──────── THE DATA ────────

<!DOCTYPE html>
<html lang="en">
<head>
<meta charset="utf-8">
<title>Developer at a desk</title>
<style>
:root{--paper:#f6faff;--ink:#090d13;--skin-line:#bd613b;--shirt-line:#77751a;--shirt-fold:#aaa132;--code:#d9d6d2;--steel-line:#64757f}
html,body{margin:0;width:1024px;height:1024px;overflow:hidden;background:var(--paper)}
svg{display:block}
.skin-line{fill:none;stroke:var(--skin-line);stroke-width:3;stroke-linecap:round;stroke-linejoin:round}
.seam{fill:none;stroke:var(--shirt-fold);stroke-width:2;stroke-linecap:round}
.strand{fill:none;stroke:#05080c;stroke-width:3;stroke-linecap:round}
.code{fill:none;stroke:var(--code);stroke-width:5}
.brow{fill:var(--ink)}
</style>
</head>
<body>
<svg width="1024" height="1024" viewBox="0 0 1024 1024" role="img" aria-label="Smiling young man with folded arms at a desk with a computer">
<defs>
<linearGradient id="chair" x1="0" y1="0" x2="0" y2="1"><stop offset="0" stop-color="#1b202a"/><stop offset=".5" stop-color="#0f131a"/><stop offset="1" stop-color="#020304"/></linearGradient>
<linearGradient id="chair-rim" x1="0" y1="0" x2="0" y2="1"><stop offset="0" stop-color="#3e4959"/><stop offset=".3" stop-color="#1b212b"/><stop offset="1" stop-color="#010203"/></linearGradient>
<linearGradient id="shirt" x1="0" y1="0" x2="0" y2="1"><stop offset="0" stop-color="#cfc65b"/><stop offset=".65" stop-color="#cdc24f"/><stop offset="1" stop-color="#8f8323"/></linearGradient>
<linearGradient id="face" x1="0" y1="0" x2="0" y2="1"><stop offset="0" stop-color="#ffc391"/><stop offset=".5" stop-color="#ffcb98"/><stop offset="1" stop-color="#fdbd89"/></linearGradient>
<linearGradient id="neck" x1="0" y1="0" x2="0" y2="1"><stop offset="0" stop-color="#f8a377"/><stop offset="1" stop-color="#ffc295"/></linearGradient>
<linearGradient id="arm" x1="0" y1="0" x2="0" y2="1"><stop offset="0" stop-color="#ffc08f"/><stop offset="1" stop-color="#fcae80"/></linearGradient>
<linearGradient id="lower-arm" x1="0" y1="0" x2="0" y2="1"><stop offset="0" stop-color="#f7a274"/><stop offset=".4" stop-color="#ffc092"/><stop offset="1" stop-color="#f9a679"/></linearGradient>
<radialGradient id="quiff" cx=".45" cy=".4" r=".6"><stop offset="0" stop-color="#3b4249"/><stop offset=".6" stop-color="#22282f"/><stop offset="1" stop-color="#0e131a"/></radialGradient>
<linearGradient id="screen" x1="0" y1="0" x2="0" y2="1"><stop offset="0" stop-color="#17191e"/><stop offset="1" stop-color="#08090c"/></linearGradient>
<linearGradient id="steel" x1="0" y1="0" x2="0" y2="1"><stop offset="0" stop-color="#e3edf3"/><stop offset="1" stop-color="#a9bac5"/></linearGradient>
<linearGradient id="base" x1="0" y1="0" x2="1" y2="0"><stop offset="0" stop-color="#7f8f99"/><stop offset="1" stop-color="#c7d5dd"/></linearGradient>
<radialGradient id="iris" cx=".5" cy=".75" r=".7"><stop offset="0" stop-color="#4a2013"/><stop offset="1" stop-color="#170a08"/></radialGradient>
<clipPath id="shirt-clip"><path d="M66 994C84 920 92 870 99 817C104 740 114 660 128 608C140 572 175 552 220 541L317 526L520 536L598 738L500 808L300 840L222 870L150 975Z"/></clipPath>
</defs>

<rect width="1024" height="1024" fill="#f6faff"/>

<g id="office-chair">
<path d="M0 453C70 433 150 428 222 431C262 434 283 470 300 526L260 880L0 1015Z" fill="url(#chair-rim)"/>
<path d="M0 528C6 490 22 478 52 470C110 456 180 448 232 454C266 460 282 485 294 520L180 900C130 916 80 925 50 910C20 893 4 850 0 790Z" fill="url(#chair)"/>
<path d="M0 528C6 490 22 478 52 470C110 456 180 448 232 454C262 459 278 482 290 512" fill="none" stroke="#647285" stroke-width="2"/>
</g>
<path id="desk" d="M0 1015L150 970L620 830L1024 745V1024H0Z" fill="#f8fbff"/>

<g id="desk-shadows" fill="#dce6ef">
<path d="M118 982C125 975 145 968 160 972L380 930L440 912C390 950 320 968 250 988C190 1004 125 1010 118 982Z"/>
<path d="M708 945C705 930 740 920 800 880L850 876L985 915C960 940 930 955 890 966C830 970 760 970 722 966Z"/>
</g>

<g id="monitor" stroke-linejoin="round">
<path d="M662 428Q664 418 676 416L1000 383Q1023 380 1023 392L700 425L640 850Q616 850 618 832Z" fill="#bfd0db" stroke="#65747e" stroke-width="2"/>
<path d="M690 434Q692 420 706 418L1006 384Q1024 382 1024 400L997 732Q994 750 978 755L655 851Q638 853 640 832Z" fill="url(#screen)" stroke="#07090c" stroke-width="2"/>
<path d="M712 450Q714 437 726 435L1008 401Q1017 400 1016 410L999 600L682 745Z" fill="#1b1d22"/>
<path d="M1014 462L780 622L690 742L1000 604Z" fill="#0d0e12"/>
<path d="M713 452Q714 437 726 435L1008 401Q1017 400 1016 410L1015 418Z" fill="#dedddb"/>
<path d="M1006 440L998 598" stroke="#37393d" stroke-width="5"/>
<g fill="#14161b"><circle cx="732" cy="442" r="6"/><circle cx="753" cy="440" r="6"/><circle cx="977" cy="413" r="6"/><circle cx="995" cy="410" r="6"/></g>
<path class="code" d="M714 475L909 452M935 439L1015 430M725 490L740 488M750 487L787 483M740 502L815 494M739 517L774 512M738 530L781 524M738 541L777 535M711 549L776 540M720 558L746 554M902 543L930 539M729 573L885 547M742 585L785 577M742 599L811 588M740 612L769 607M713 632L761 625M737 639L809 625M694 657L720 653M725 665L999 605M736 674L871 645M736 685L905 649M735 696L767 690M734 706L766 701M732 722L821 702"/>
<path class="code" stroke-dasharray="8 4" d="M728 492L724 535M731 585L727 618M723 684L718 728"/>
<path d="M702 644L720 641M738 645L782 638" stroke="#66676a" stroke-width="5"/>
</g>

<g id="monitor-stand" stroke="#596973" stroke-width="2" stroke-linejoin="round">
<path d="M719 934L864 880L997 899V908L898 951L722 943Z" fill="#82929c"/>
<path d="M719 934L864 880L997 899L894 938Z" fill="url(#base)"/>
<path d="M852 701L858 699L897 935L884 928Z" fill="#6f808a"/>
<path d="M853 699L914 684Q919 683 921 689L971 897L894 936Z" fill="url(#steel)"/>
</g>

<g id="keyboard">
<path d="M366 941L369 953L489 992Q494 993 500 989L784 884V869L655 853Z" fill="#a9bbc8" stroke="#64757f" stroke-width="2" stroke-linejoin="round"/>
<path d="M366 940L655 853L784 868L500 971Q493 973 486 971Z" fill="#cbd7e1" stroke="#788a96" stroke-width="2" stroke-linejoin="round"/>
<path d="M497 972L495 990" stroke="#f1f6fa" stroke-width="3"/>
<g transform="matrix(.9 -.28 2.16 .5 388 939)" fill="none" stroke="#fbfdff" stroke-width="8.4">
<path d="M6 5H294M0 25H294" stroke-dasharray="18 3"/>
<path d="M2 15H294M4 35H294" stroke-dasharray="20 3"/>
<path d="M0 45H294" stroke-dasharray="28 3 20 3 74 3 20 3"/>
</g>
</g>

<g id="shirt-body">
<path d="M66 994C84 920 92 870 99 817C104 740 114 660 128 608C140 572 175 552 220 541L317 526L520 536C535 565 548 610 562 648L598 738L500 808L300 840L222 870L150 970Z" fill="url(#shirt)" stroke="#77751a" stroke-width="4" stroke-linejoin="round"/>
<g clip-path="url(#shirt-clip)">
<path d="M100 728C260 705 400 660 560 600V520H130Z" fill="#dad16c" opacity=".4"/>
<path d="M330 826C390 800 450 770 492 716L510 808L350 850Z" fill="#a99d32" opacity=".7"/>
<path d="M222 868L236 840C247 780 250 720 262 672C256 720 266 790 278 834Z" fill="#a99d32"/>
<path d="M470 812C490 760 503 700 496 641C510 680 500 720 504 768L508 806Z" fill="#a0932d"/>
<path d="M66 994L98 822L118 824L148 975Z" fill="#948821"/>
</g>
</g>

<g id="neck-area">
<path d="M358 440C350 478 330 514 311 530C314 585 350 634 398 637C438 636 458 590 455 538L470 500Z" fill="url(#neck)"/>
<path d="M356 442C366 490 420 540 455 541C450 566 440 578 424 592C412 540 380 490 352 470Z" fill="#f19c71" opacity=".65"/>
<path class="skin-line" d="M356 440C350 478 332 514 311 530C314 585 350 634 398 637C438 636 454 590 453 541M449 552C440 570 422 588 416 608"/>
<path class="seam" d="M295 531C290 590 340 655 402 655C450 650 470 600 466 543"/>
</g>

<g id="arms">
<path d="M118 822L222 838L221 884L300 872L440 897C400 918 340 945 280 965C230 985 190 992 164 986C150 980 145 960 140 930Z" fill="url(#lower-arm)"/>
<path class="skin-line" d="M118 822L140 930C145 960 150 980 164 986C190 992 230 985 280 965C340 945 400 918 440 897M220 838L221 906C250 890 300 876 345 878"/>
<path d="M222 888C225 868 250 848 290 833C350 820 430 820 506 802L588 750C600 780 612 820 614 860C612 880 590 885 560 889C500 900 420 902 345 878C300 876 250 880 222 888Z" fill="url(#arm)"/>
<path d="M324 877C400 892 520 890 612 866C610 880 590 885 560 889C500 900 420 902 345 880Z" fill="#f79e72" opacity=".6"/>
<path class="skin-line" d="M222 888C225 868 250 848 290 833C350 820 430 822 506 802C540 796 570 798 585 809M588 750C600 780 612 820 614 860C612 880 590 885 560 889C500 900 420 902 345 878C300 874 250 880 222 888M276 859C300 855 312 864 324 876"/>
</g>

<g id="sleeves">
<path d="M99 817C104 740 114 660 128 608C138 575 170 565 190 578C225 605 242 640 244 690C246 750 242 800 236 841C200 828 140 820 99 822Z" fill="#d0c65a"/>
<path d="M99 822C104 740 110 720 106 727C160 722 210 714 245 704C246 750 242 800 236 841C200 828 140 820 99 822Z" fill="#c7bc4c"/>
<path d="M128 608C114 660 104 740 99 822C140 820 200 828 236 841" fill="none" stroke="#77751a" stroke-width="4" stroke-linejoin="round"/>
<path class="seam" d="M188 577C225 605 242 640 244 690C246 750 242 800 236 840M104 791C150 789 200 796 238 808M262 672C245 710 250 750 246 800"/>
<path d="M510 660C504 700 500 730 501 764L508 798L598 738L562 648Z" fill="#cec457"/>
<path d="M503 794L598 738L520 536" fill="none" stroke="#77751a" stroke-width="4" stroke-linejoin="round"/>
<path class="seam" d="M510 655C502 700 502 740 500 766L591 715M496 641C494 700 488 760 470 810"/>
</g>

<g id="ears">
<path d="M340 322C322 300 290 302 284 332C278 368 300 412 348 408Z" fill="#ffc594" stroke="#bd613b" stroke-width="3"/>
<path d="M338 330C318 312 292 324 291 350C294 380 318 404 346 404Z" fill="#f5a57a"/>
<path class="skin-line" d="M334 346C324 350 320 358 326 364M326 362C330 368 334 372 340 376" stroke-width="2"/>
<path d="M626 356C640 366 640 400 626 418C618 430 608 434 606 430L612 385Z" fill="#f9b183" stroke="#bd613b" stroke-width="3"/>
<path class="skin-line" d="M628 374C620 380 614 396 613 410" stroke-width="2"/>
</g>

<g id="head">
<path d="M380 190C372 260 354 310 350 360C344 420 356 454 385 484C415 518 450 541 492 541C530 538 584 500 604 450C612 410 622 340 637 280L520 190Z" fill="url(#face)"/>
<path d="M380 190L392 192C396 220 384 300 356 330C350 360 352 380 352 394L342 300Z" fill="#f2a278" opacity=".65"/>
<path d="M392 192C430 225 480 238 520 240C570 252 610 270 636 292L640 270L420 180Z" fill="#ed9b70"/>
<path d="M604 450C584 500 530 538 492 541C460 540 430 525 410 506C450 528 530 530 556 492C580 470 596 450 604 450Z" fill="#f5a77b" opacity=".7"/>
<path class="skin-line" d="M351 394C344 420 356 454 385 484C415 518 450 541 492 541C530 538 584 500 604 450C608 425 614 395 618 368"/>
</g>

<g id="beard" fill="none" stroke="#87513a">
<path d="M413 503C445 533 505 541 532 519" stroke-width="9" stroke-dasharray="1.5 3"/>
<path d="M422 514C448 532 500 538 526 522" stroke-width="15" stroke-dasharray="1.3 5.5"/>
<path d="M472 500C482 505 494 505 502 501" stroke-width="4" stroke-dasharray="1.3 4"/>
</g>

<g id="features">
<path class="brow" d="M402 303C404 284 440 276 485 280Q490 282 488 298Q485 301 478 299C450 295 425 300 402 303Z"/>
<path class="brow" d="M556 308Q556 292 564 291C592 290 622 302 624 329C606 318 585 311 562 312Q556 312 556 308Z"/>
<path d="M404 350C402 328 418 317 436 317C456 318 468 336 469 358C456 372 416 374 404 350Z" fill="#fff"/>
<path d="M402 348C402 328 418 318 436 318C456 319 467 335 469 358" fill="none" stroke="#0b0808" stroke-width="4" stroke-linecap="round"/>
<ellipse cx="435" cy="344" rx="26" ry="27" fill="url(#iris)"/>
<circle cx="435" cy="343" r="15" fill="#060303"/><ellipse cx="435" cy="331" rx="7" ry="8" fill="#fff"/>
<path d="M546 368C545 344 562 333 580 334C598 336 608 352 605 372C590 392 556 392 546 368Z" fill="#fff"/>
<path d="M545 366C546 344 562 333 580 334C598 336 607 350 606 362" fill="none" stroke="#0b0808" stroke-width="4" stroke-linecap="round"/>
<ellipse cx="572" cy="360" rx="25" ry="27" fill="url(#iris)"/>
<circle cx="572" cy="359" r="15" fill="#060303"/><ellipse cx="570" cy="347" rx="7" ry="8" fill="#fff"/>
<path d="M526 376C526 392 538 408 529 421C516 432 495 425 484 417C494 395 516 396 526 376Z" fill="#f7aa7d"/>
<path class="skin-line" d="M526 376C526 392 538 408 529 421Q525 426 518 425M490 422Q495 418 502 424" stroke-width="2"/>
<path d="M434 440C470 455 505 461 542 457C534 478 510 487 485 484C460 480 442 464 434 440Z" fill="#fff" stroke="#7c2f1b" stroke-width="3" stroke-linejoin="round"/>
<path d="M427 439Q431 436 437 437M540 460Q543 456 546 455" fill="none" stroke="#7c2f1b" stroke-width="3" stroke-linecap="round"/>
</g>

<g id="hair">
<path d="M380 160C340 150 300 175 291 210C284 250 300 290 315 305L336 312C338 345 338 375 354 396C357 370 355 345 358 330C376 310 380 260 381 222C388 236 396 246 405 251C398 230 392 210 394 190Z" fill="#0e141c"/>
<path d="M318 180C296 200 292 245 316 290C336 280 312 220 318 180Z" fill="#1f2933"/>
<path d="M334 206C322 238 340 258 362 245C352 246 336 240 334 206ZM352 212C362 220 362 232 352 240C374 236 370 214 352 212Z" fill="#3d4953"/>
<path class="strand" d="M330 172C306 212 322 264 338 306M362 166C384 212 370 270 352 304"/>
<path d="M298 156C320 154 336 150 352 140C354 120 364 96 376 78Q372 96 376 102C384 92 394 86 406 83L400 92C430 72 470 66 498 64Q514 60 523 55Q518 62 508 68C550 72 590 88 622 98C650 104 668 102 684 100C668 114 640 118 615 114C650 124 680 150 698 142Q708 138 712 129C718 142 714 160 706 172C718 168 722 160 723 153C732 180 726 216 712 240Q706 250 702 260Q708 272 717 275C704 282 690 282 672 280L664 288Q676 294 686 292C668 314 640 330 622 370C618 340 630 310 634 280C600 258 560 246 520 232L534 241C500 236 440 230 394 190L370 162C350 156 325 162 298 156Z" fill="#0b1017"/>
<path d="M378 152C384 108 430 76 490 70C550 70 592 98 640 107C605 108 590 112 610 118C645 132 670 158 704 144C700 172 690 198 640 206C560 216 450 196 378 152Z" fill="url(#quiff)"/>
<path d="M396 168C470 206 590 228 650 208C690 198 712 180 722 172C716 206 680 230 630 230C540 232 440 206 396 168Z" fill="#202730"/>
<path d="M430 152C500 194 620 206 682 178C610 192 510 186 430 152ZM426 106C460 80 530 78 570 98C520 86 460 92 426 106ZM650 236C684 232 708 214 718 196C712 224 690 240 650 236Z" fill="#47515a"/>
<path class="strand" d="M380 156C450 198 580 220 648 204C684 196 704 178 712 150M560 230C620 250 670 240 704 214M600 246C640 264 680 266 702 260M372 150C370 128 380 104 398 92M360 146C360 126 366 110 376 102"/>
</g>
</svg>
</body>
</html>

────────

From the entries above, write out only the lines starting at the line that holds "699L914 684Q919 683" and ending at the line that holds "941L369 953L489 992Q494", keeping both and matching them exactly.

<path d="M853 699L914 684Q919 683 921 689L971 897L894 936Z" fill="url(#steel)"/>
</g>

<g id="keyboard">
<path d="M366 941L369 953L489 992Q494 993 500 989L784 884V869L655 853Z" fill="#a9bbc8" stroke="#64757f" stroke-width="2" stroke-linejoin="round"/>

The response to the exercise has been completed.